French acting stalwart Pierre Richard (The Fugitives, A Chef in Love) lends his considerable talents to the titular role as Pierre Stein, an elderly widower pining for his late wife within the confines of his central Parisian home. His slide into loneliness and depression is curbed by his daughter, who hires an internet tutor to help him get online. His new tutor Alex (Yaniss Lespert), a naive doe-eyed lad, finds himself unwittingly complicit in Pierre’s experimental dabbling in dating sites. Sure enough, Pierre falls for an attractive young woman, Flora (Fanny Valette), who is none-the-wiser of Pierre’s real age. Alex and Pierre end up comically in the deep-end as Alex is persuaded to physically stand in for Pierre’s organised rendezvouses.

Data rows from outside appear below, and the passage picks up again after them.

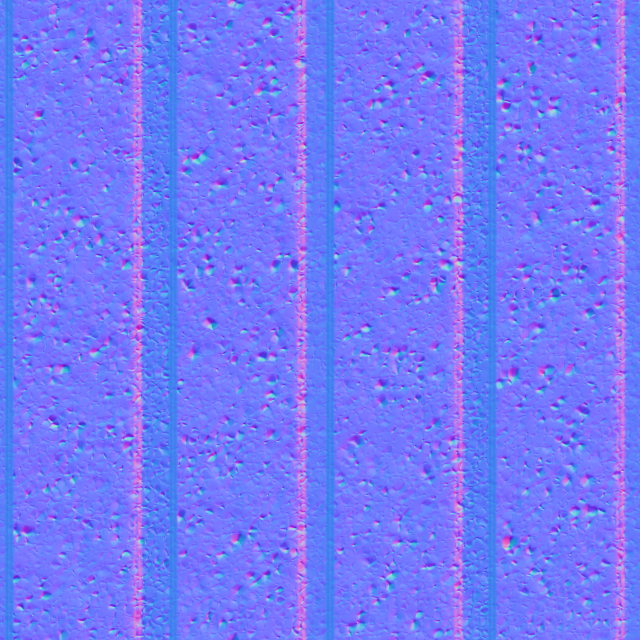
A Shadertoy shader for this texture map:

```glsl
// Tangent-space normal map of four worn vertical planks with bevelled seams and pitted faces.

#define PLANKS 4.0
#define RIGHT_EDGE 0.2195      // falling bevel, measured inside one plank
#define LEFT_EDGE 0.018        // rising bevel, measured inside one plank
#define BASE_TILT vec2(-0.09, -0.06)
#define STRIP_TILT -0.15
#define PIT_CELLS 54.0
#define PIT_COVER 0.62
#define PIT_DEPTH 1.1
#define GRAIN_CELLS 128.0
#define GRAIN_DEPTH 0.27
#define LUMP_DEPTH 0.19
#define EDGE_WEAR 0.0014

vec4 hash4(vec2 p, float seed) {
    vec4 q = fract(vec4(p.xyx, p.y + seed) * vec4(0.1031, 0.1030, 0.0973, 0.1099) + seed * 0.37);
    q += dot(q, q.wzxy + 33.33);
    return fract((q.xxyz + q.yzzw) * q.zywx);
}

// Soft-edged stripe of half width w around zero.
float stripe(float d, float w) {
    return exp(-d * d / (w * w));
}

// Patchy field that gathers the pits into slanted clusters.
float clusters(vec2 p) {
    float a = sin(p.x * 31.0 + 2.0 * sin(p.y * 17.0));
    float b = sin(p.y * 43.0 - p.x * 35.0 + 1.5 * sin(p.x * 38.0));
    return clamp(0.5 + 0.28 * a + 0.32 * b, 0.1, 1.0);
}

// Irregular variation along a seam, about -1..1.
float raggedness(float y, float seed) {
    float sum = 0.0, freq = 97.0, gain = 0.4;
    for (int i = 0; i < 5; i++) {
        sum += gain * sin(y * freq + seed * 3.7 + 2.0 * sin(y * freq * 0.31 + seed));
        freq *= 1.83;
        gain *= 0.85;
    }
    return sum;
}

// Layered sines: broad slopes of the wood, also used to bend the pits.
vec2 undulation(vec2 p, float freq) {
    vec2 slope = vec2(0.0);
    for (int i = 1; i <= 5; i++) {
        float f = float(i);
        vec2 dir = vec2(cos(f * 2.4), sin(f * 2.4));
        slope += dir * sin(dot(p, dir) * freq * (1.0 + 0.9 * f) + 3.0 * sin(p.y * freq * 0.5 + f));
    }
    return slope;
}

// Slopes of scattered oval hollows, one candidate per grid cell; size is the radius range in cells.
vec2 hollows(vec2 p, float cells, vec2 size, float cover, float clustering, float seed) {
    vec2 g = p * cells, home = floor(g), slope = vec2(0.0);
    for (int j = -1; j <= 1; j++)
    for (int i = -1; i <= 1; i++) {
        vec2 cell = home + vec2(i, j);
        vec4 h = hash4(mod(cell, cells), seed);
        vec4 k = hash4(mod(cell, cells), seed + 5.0);
        vec2 centre = cell + 0.06 + 0.88 * h.xy;
        float chance = cover * mix(1.0, clusters(centre / cells), clustering);
        float radius = mix(size.x, size.y, h.z * h.z);
        float angle = 0.65 + 1.8 * (k.x - 0.5);
        vec2 axis = vec2(cos(angle), sin(angle));
        vec2 side = vec2(-axis.y, axis.x);
        vec2 d = (g - centre) / radius;
        float along = dot(d, axis) / 1.4, across = dot(d, side);
        float fall = exp(-along * along - across * across);
        float depth = step(h.w, chance) * mix(0.35, 1.35, k.y);
        slope -= 2.0 * depth * fall * (axis * along / 1.4 + side * across);
    }
    return slope;
}

void mainImage(out vec4 fragColor, in vec2 fragCoord) {
    vec2 p = fragCoord / iResolution.xy;

    // Position inside the plank, with slightly uneven plank placement
    float plank = floor(p.x * PLANKS);
    float shift = -0.0035 * cos(plank * 3.14159) * (1.0 - 0.22 * plank);
    float u = p.x - plank / PLANKS - shift;
    float seam = floor(p.x * PLANKS + 0.5);
    float rough = mod(seam, 2.0);

    // Sunken strip between the two bevels
    float wear = raggedness(p.y, seam);
    float fall = u - RIGHT_EDGE;
    float rise = u - LEFT_EDGE;
    float strip = max(smoothstep(0.003, 0.009, fall), 1.0 - smoothstep(-0.003, 0.004, rise));

    // Surface: fine grain, soft lumps, bent pits and specks
    vec2 bent = p + 0.0011 * undulation(p, 95.0);
    vec2 grain = hollows(bent, GRAIN_CELLS, vec2(0.22, 0.40), 0.9, 0.0, 2.0);
    vec2 lumps = hollows(bent, PIT_CELLS, vec2(0.26, 0.42), 0.75, 0.5, 41.0);
    vec2 pits = hollows(bent, PIT_CELLS, vec2(0.14, 0.29), PIT_COVER, 1.0, 11.0);
    vec2 specks = hollows(bent, PIT_CELLS * 1.5, vec2(0.13, 0.28), 0.24, 0.8, 23.0);
    vec2 slope = BASE_TILT + 0.021 * undulation(p, 19.0) * (1.0 - 0.5 * strip);
    slope += grain * GRAIN_DEPTH * (1.0 + strip * (1.0 * rough - 0.1));
    slope += lumps * LUMP_DEPTH * (1.0 - 0.4 * strip);
    slope += (pits * PIT_DEPTH + specks * 0.9) * (1.0 - (0.8 - 0.25 * rough) * strip);
    slope += vec2(STRIP_TILT - 0.07 * rough, 0.03) * strip;

    // Falling bevel: a broken line and a steadier one in a soft, speckled halo
    float chips = clamp(0.55 + 0.75 * raggedness(p.y * 1.9, seam + 4.0), 0.05, 1.4);
    float steady = clamp(0.85 + 0.35 * raggedness(p.y * 1.3, seam + 9.0), 0.35, 1.3);
    float halo = 0.26 * stripe(fall + 0.004, 0.011);
    float broken = 0.85 * chips * stripe(fall + 0.005 + EDGE_WEAR * wear, 0.0021);
    float firm = 0.95 * steady * stripe(fall - 0.0025 + 0.4 * EDGE_WEAR * wear, 0.0027);
    slope.x += halo + broken + firm;
    slope += grain * 0.5 * stripe(fall, 0.008);

    // Rising bevel: a clean band with two darker creases
    float band = smoothstep(0.0085, 0.0045, abs(rise));
    slope = mix(slope, vec2(-0.46, 0.02) + grain * 0.1, band * 0.88);
    slope.x -= 0.24 * (stripe(rise + 0.0035, 0.0016) + 0.8 * stripe(rise - 0.003, 0.0018));

    vec3 normal = normalize(vec3(slope, 1.0));
    fragColor = vec4(0.5 + 0.5 * normal, 1.0);
}
```
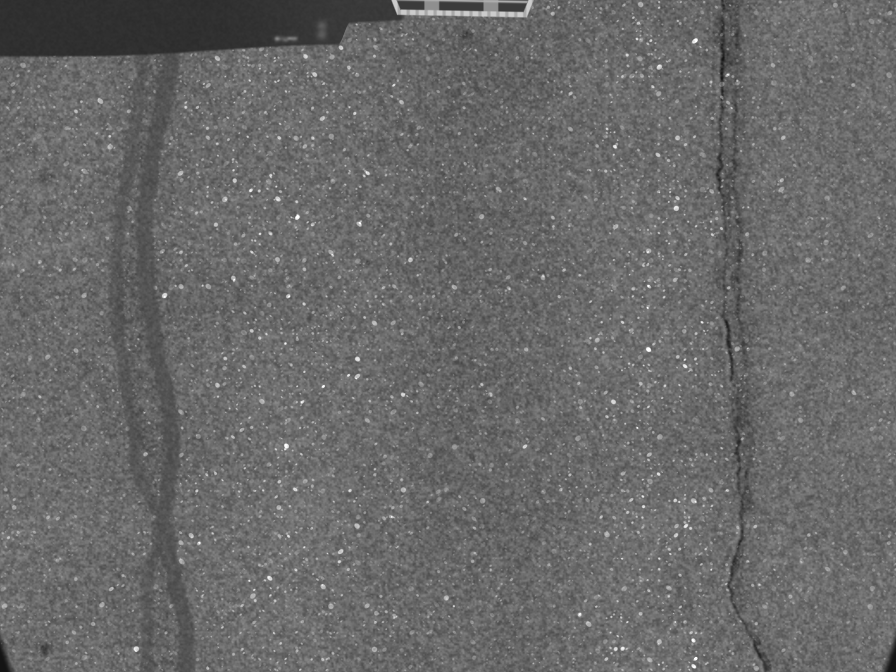
Reproduce this texture procedurally as a WebGL 1 fragment shader.

```glsl
precision highp float;
uniform vec2 u_resolution;

const float ASPHALT = 0.392;
const float GRAIN = 0.20;
const float SPECK_GAIN = 0.46;
const float SHADOW_TONE = 0.185;
const float TRACK_TONE = 0.315;
const float TRACK_HALF_WIDTH = 0.011;
const float FRAME_CENTRE = 0.6875;
const float FRAME_BOTTOM = 0.024;

float hash(vec2 p) {
  vec3 q = fract(vec3(p.xyx) * 0.1031);
  q += dot(q, q.yzx + 33.33);
  return fract((q.x + q.y) * q.z);
}

float noise(vec2 p) {
  vec2 i = floor(p), f = fract(p);
  f = f * f * (3.0 - 2.0 * f);
  return mix(mix(hash(i), hash(i + vec2(1.0, 0.0)), f.x),
             mix(hash(i + vec2(0.0, 1.0)), hash(i + 1.0), f.x), f.y);
}

// 1 inside, 0 outside, for a signed distance d
float fill(float d, float soft) {
  return 1.0 - smoothstep(-soft, soft, d);
}

float bump(float x, float centre, float width) {
  float k = (x - centre) / width;
  return exp(-k * k);
}

// Pale stones scattered over three cell sizes
float specks(vec2 p, float density, float aa) {
  float sum = 0.0;
  for (int i = 0; i < 3; i++) {
    float layer = float(i);
    float cells = 76.0 + 52.0 * layer;
    vec2 g = p * cells + 17.0 * layer;
    vec2 id = floor(g);
    vec2 centre = 0.35 + 0.3 * vec2(hash(id + 3.1), hash(id + 41.7));
    vec2 d = fract(g) - centre;
    d.x += d.y * (hash(id + 9.3) - 0.5);
    float radius = 0.14 + 0.17 * hash(id + 71.9);
    float glow = pow(hash(id + 123.4), 15.0 - 2.0 * layer);
    sum += glow * fill(length(d) - radius, 0.8 * aa * cells) * (1.0 - 0.14 * layer);
  }
  return sum * density;
}

// Track and crack centre lines, with t measured down from the top
float leftTrack(float t) {
  return 0.2155 - 0.041 * smoothstep(0.05, 0.40, t) + 0.030 * smoothstep(0.45, 0.72, t)
    + 0.033 * smoothstep(0.69, 0.78, t) - 0.019 * smoothstep(0.79, 0.87, t);
}

float rightTrack(float t) {
  return 0.257 - 0.042 * smoothstep(0.04, 0.34, t) + 0.041 * smoothstep(0.37, 0.68, t)
    - 0.012 * smoothstep(0.68, 0.77, t) + 0.034 * smoothstep(0.77, 0.97, t);
}

float crackLine(float t) {
  return 1.071 + 0.032 * t * t + 0.012 * smoothstep(0.3, 0.78, t)
    - 0.021 * smoothstep(0.78, 0.86, t) + 0.044 * smoothstep(0.88, 1.0, t)
    + 0.009 * (noise(vec2(t * 26.0, 2.0)) - 0.5) + 0.006 * (noise(vec2(t * 85.0, 7.0)) - 0.5);
}

float darkSpot(vec2 q, vec2 centre, float radius) {
  return exp(-dot(q - centre, q - centre) / (radius * radius));
}

void main() {
  vec2 p = gl_FragCoord.xy / u_resolution.y;
  float aspect = u_resolution.x / u_resolution.y;
  float aa = 1.0 / u_resolution.y;
  vec2 q = vec2(p.x, 1.0 - p.y);

  // Broad tone of the worn lanes
  float lanes = bump(q.x, 0.42, 0.17) + bump(q.x, 0.97, 0.13);
  float shoulder = smoothstep(1.09, 1.16, q.x);
  float tone = ASPHALT + 0.026 * lanes + 0.025 * shoulder;
  tone += 0.022 * (1.0 - smoothstep(0.12, 0.22, q.x));
  tone += 0.03 * (noise(p * 9.0) - 0.5) + 0.02 * (q.y - 0.5) * lanes;

  // Stone grain and specks
  vec2 slanted = vec2(p.x + 0.3 * p.y, p.y - 0.2 * p.x);
  float grain = 0.65 * (noise(slanted * 245.0) - 0.5) + 0.4 * (noise(p * 390.0 + 50.0) - 0.5);
  grain += 0.25 * (noise(slanted * 120.0) - 0.5);
  float density = 0.62 + 0.45 * lanes - 0.12 * shoulder;
  density *= 0.65 + 0.7 * noise(p * 24.0 + 5.0);
  float stones = specks(p, density, aa);

  // Two smooth dark tracks with ragged edges
  float ragged = 0.006 * (noise(p * 65.0) - 0.5) + 0.004 * (noise(p * 170.0) - 0.5);
  float leftD = abs(q.x - leftTrack(q.y)) - TRACK_HALF_WIDTH * 0.85 + ragged;
  float rightD = abs(q.x - rightTrack(q.y)) - TRACK_HALF_WIDTH * 1.1 + ragged;
  float track = max(0.8 * fill(leftD, 0.004), fill(rightD, 0.004));
  float between = step(leftTrack(q.y), q.x) * step(q.x, rightTrack(q.y));
  tone = mix(tone - 0.02 * between, TRACK_TONE, 0.85 * track);
  float col = tone + GRAIN * grain * (1.0 - 0.5 * track);
  col += SPECK_GAIN * stones * (1.0 - 0.85 * track);

  // Broken seam: dark line, lit rim and frayed streaks beside it
  float seam = q.x - crackLine(q.y);
  float broken = smoothstep(0.15, 0.6, noise(vec2(q.y * 22.0, 11.0)));
  float streak = noise(vec2(seam * 150.0, q.y * 24.0));
  col -= 0.17 * bump(seam, 0.0, 0.0028) * (0.4 + 0.6 * broken);
  col += 0.05 * bump(seam, -0.006, 0.003) * broken;
  col -= 0.10 * bump(seam, 0.003, 0.018) * smoothstep(0.45, 0.9, streak);
  col -= 0.07 * bump(seam, 0.021, 0.003) * (1.0 - smoothstep(0.45, 0.65, q.y));
  col -= 0.025 * bump(seam, 0.015, 0.022);

  // Small stains and a faint scuff
  col -= 0.13 * darkSpot(q, vec2(0.069, 0.262), 0.009);
  col -= 0.19 * darkSpot(q, vec2(0.066, 0.967), 0.009);
  col -= 0.12 * darkSpot(q, vec2(0.543, 0.391), 0.007);
  col -= 0.10 * darkSpot(q, vec2(0.694, 0.053), 0.009);
  col += 0.05 * bump(q.y + 0.35 * q.x, 0.397, 0.009) * fill(q.x - 0.15, 0.02);

  // Vehicle shadow along the top left
  float edge = 0.084 - 0.018 * smoothstep(0.12, 0.52, q.x);
  edge = mix(edge, 0.034 - 0.05 * (q.x - 0.52), smoothstep(0.503, 0.521, q.x));
  float shade = fill(q.y - edge, 0.0025) * fill(q.x - 0.60, 0.004);
  float inside = SHADOW_TONE + 0.03 * grain + 0.04 * smoothstep(0.3, 0.55, q.x);
  inside += 0.35 * fill(abs(q.x - 0.424) - 0.018, 0.004) * bump(q.y, 0.058, 0.004) * noise(p * 160.0);
  inside += 0.14 * (darkSpot(q, vec2(0.479, 0.038), 0.007) + darkSpot(q, vec2(0.479, 0.052), 0.007));
  col = mix(col, inside, shade);

  // Pale tapered frame with dark slots
  float fx = q.x - FRAME_CENTRE;
  float fy = q.y - 0.02 * fx;
  float frameD = max(abs(fx) - 0.106 + 0.4 * fy, fy - FRAME_BOTTOM);
  float slot = fill(max(frameD + 0.008, fy - 0.017), aa);
  float block = fill(abs(abs(fx + 0.001) - 0.044) - 0.011, aa);
  float teeth = fill(abs(fract(fx * 75.0) - 0.5) - 0.32, 0.12);
  float frame = mix(0.66 + 0.14 * teeth, mix(0.23, 0.56, block), slot);
  frame = mix(frame, 0.68, slot * bump(fy, 0.001, 0.002));
  col = mix(col, frame, fill(frameD, aa));

  // Dark lens corners at the bottom
  vec2 corner = vec2(min(p.x, aspect - p.x), p.y);
  float lens = fill(corner.x / 0.022 + corner.y / 0.065 - 0.8, 0.35);
  col = mix(col, 0.08, lens);

  gl_FragColor = vec4(vec3(clamp(col, 0.0, 1.0)), 1.0);
}
```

As is common to many farcical comedies, the film plays up the disparity between old-age and technology, which is perhaps a little assumptive at times but nonetheless offers some rib-tickling comedy. The film’s strength lies in these moments of situational humour and the complex web of lies and misdemeanours that play out to some wonderfully awkward situations. However, the film’s lack of attention to character’s other than Pierre and Alex, make this a very male-centric story. In particular, Flora, who is so poorly drawn that the film begins to feel uncomfortably fetishistic.
The result is a burgeoning romance that feels emotionally hollow and is further let down by its clumsy ending. Shame, because the intriguing setup had so much promise. Mr. Stein Goes Online is still worth your night out, but I’d advise you leave the Bourgogne Pinot Noir at home.
See my reviews for the NZ Herald and NZME here.